Task to complete: Give again, word for word, each line below starting at the one that contains "--paper: #f6f6f6;" and ending at the one that contains "none; stroke: var(--white);".

[Records Boundary: Start]

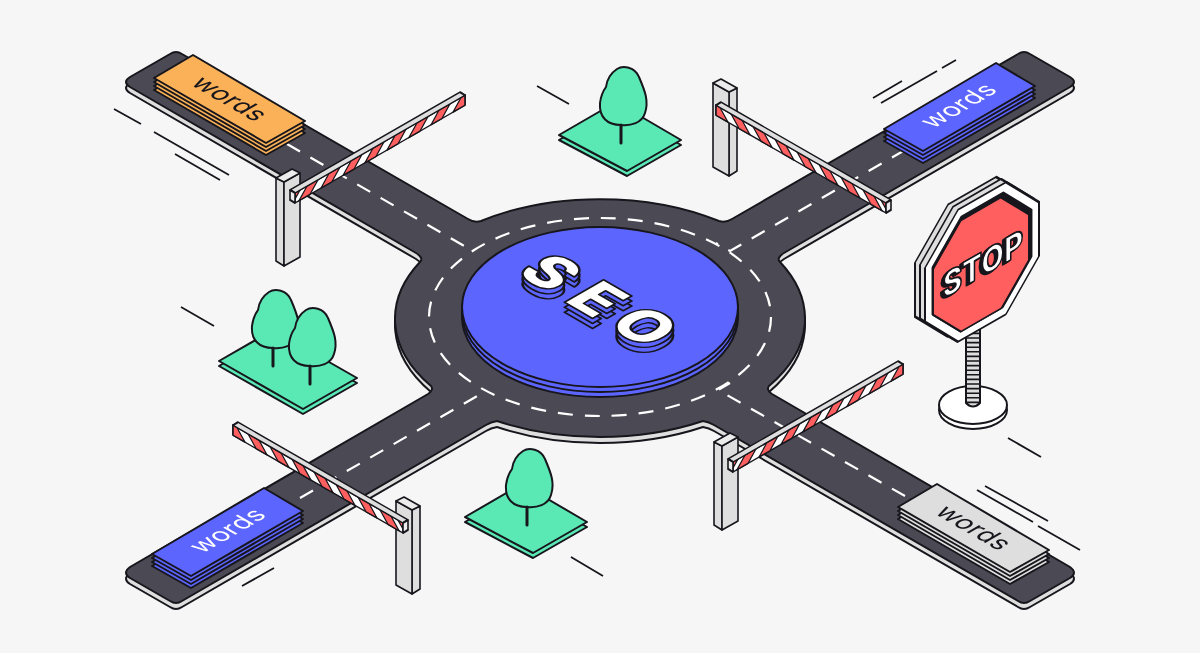
<!DOCTYPE html>
<html lang="en">
<head>
<meta charset="utf-8">
<title>SEO roundabout</title>
<style>
:root {
  --paper: #f6f6f6;
  --ink: #17161c;
  --road: #4b4953;
  --violet: #5d65ff;
  --orange: #fab157;
  --green: #5ae8b5;
  --red: #ff5f5f;
  --grey: #dedede;
  --white: #fff;
}
html, body { margin: 0; overflow: hidden; background: var(--paper); }
svg { display: block; width: 1200px; height: 653px; }
text { font-family: Inter, "Open Sans", sans-serif; text-anchor: middle; }
.outlined { stroke: var(--ink); stroke-width: 2; stroke-linejoin: round; stroke-linecap: round; }
.thin { stroke-width: 1.6; }
.road { fill: var(--road); }
.kerb { fill: var(--grey); }
.white { fill: var(--white); }
.grey { fill: var(--grey); }
.light { fill: #ececec; }
.red { fill: var(--red); }
.violet { fill: var(--violet); }
.orange { fill: var(--orange); }
.green { fill: var(--green); }
.markings { fill: none; stroke: var(--white); stroke-width: 2.2; stroke-dasharray: 15 12; }
.motion { fill: none; stroke: var(--ink); stroke-width: 1.8; }
.word { font-size: 26px; stroke: none; }
.dark { fill: var(--ink); }
.seo { font-size: 62px; font-weight: 900; stroke: var(--ink); stroke-width: 2; stroke-linejoin: round; }
.stop { font-size: 34px; font-weight: 800; stroke: var(--ink); stroke-width: 1.8; stroke-linejoin: round; }
</style>
</head>
<body>
<svg viewBox="0 0 1200 653" role="img" aria-label="Isometric roundabout marked SEO with four roads, word cards, barriers and a stop sign">
  <defs>
    <path id="road-shape" d="M170 54Q176 50 182 54L468 219Q474 223 481 221A206 119 0 0 1 719 221Q726 223 732 219L1018 54Q1024 50 1030 54L1070 77Q1078 82 1070 87L784 253Q776 258 780 262A206 119 0 0 1 769 386Q766 390 772 394L1070 567Q1078 573 1070 578L1030 601Q1024 605 1018 601L714 425Q709 422 703 421A206 119 0 0 1 497 421Q491 422 486 425L182 601Q176 605 170 601L130 578Q122 573 130 567L428 394Q434 390 431 386A206 119 0 0 1 420 262Q424 258 416 253L130 87Q122 82 130 77Z"/>
    <polygon id="card-face" points="0,0 39,-23 151,43 112,65"/>
    <g id="card" class="outlined">
      <use href="#card-face" y="12"/>
      <use href="#card-face" y="8"/>
      <use href="#card-face" y="4"/>
      <use href="#card-face"/>
    </g>
    <g id="post" class="outlined thin">
      <polygon class="grey" points="0,8 8,12 8,96 0,91"/>
      <polygon class="grey" points="8,12 24,3 24,87 8,96"/>
      <polygon class="light" points="0,8 16,-1 24,3 8,12"/>
    </g>
    <polygon id="stripe" points="8,0 19,0 11,10 0,10"/>
    <g id="beam" class="outlined thin" transform="matrix(1 -.575 0 1 0 0)">
      <rect class="white" width="170" height="10"/>
      <g class="red">
        <polygon points="0,0 5,0 0,6"/>
        <use href="#stripe" x="4"/>
        <use href="#stripe" x="26"/>
        <use href="#stripe" x="48"/>
        <use href="#stripe" x="70"/>
        <use href="#stripe" x="92"/>
        <use href="#stripe" x="114"/>
        <use href="#stripe" x="136"/>
        <polygon points="158,10 166,0 170,0 170,10"/>
      </g>
      <polygon class="grey" points="0,0 170,0 165,-6 -5,-6"/>
      <polygon class="light" points="0,0 -5,-6 -5,4 0,10"/>
    </g>
    <g id="tree" class="outlined">
      <path class="green" d="M-4-74C2-78 14-76 18-66C24-52 28-42 24-30C21-20 10-17 0-18C-14-18-22-26-21-40C-20-48-18-52-15-56C-14-64-10-70-4-74Z"/>
      <path d="M0-18V0" stroke-width="3"/>
    </g>
    <polygon id="lawn-face" points="0,0 57,-33 122,5 68,36"/>
    <g id="lawn" class="green outlined">
      <use href="#lawn-face" y="5"/>
      <use href="#lawn-face"/>
    </g>
    <polygon id="octagon" points="-24,-66 24,-66 57,-27 57,27 24,66 -24,66 -57,27 -57,-27"/>
    <ellipse id="disc" cx="600" cy="307" rx="138" ry="80"/>
    <text id="seo-letters" class="seo" transform="matrix(.866 .5 -.866 .5 598 299)" y="22.5" x="-54 0 54">SEO</text>
    <text id="stop-letters" class="stop" transform="matrix(.866 -.5 0 1 983 264)" y="12" textLength="93">STOP</text>
  </defs>

  <rect width="1200" height="653" fill="var(--paper)"/>

  <path class="motion" d="M114 109L141 124M154 132L229 175M175 154L220 180M537 86L569 104M873 98L902 81M881 103L937 71M942 68L956 60M181 307L214 326M242 586L274 568M571 557L603 576M1008 438L1041 457M985 486L1048 521M977 490L1033 522M1038 526L1080 550"/>

  <g id="roads">
    <use href="#road-shape" class="kerb outlined" y="6"/>
    <use href="#road-shape" class="road outlined"/>
    <g class="markings">
      <path d="M287 144L466 247M905 150L730 251L716 243M300 498L486 391M905 496L718 390L730 383"/>
      <ellipse cx="600" cy="317" rx="171" ry="99"/>
    </g>
  </g>

  <g id="roundabout">
    <g class="violet outlined">
      <use href="#disc" y="10"/>
      <use href="#disc" y="5"/>
      <use href="#disc"/>
    </g>
    <g class="violet" aria-hidden="true">
      <use href="#seo-letters" y="10"/>
      <use href="#seo-letters" y="5"/>
    </g>
    <use href="#seo-letters" class="white"/>
  </g>

  <g id="word-cards">
    <use href="#card" class="orange" transform="translate(154 78)"/>
    <text class="word dark" transform="matrix(.866 .5 -.866 .5 229 99)" y="8" textLength="76">words</text>
    <use href="#card" class="violet" transform="translate(1035 86) scale(-1 1)"/>
    <text class="word white" transform="matrix(.866 -.5 .866 .5 959 106)" y="8" textLength="76">words</text>
    <use href="#card" class="violet" transform="translate(303 511) scale(-1 1)"/>
    <text class="word white" transform="matrix(.866 -.5 .866 .5 228 531)" y="8" textLength="76">words</text>
    <use href="#card" class="grey" transform="translate(898 507)"/>
    <text class="word dark" transform="matrix(.866 .5 -.866 .5 973 528)" y="8" textLength="76">words</text>
  </g>

  <g id="lawns">
    <use href="#lawn" x="559" y="135"/>
    <use href="#tree" x="621" y="143"/>
    <use href="#lawn" x="465" y="517"/>
    <use href="#tree" x="527" y="525"/>
    <g class="green outlined">
      <polygon points="219,366 273,335 357,383 303,414"/>
      <polygon points="219,361 273,330 357,378 303,409"/>
    </g>
    <use href="#tree" x="273" y="366"/>
    <use href="#tree" x="310" y="384"/>
  </g>

  <g id="barriers">
    <use href="#post" x="276" y="170"/>
    <use href="#beam" x="295" y="193"/>
    <use href="#post" transform="translate(737 80) scale(-1 1)"/>
    <use href="#beam" transform="translate(886 203) scale(-1 1)"/>
    <use href="#post" transform="translate(420 498) scale(-1 1)"/>
    <use href="#beam" transform="translate(403 523) scale(-1 1)"/>
    <use href="#post" x="714" y="434"/>
    <use href="#beam" x="733" y="462"/>
  </g>

  <g id="stop-sign" class="outlined">
    <ellipse class="white" cx="973" cy="410" rx="34" ry="19"/>
    <ellipse class="white" cx="973" cy="405" rx="34" ry="19"/>
    <path class="grey" d="M966 325V403Q973 410 980 403V325Z"/>
    <path d="M973 328V405" fill="none" stroke-width="13" stroke-linecap="butt" stroke-dasharray="1.6 3"/>
    <g transform="matrix(1 -.577 0 1 982 262)">
      <use href="#octagon" class="grey" x="-10" y="-11"/>
      <use href="#octagon" class="grey" x="-5" y="-6"/>
      <use href="#octagon" class="white"/>
      <use href="#octagon" class="dark" transform="scale(.87)"/>
      <use href="#octagon" class="red" transform="translate(-1 2) scale(.84)"/>
    </g>
    <g class="dark" aria-hidden="true">
      <use href="#stop-letters" x="-3" y="2"/>
      <use href="#stop-letters" x="-1.5" y="1"/>
    </g>
    <use href="#stop-letters" class="white"/>
  </g>
</svg>
</body>
</html>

[Records Boundary: End]

Response:
  --paper: #f6f6f6;
  --ink: #17161c;
  --road: #4b4953;
  --violet: #5d65ff;
  --orange: #fab157;
  --green: #5ae8b5;
  --red: #ff5f5f;
  --grey: #dedede;
  --white: #fff;
}
html, body { margin: 0; overflow: hidden; background: var(--paper); }
svg { display: block; width: 1200px; height: 653px; }
text { font-family: Inter, "Open Sans", sans-serif; text-anchor: middle; }
.outlined { stroke: var(--ink); stroke-width: 2; stroke-linejoin: round; stroke-linecap: round; }
.thin { stroke-width: 1.6; }
.road { fill: var(--road); }
.kerb { fill: var(--grey); }
.white { fill: var(--white); }
.grey { fill: var(--grey); }
.light { fill: #ececec; }
.red { fill: var(--red); }
.violet { fill: var(--violet); }
.orange { fill: var(--orange); }
.green { fill: var(--green); }
.markings { fill: none; stroke: var(--white); stroke-width: 2.2; stroke-dasharray: 15 12; }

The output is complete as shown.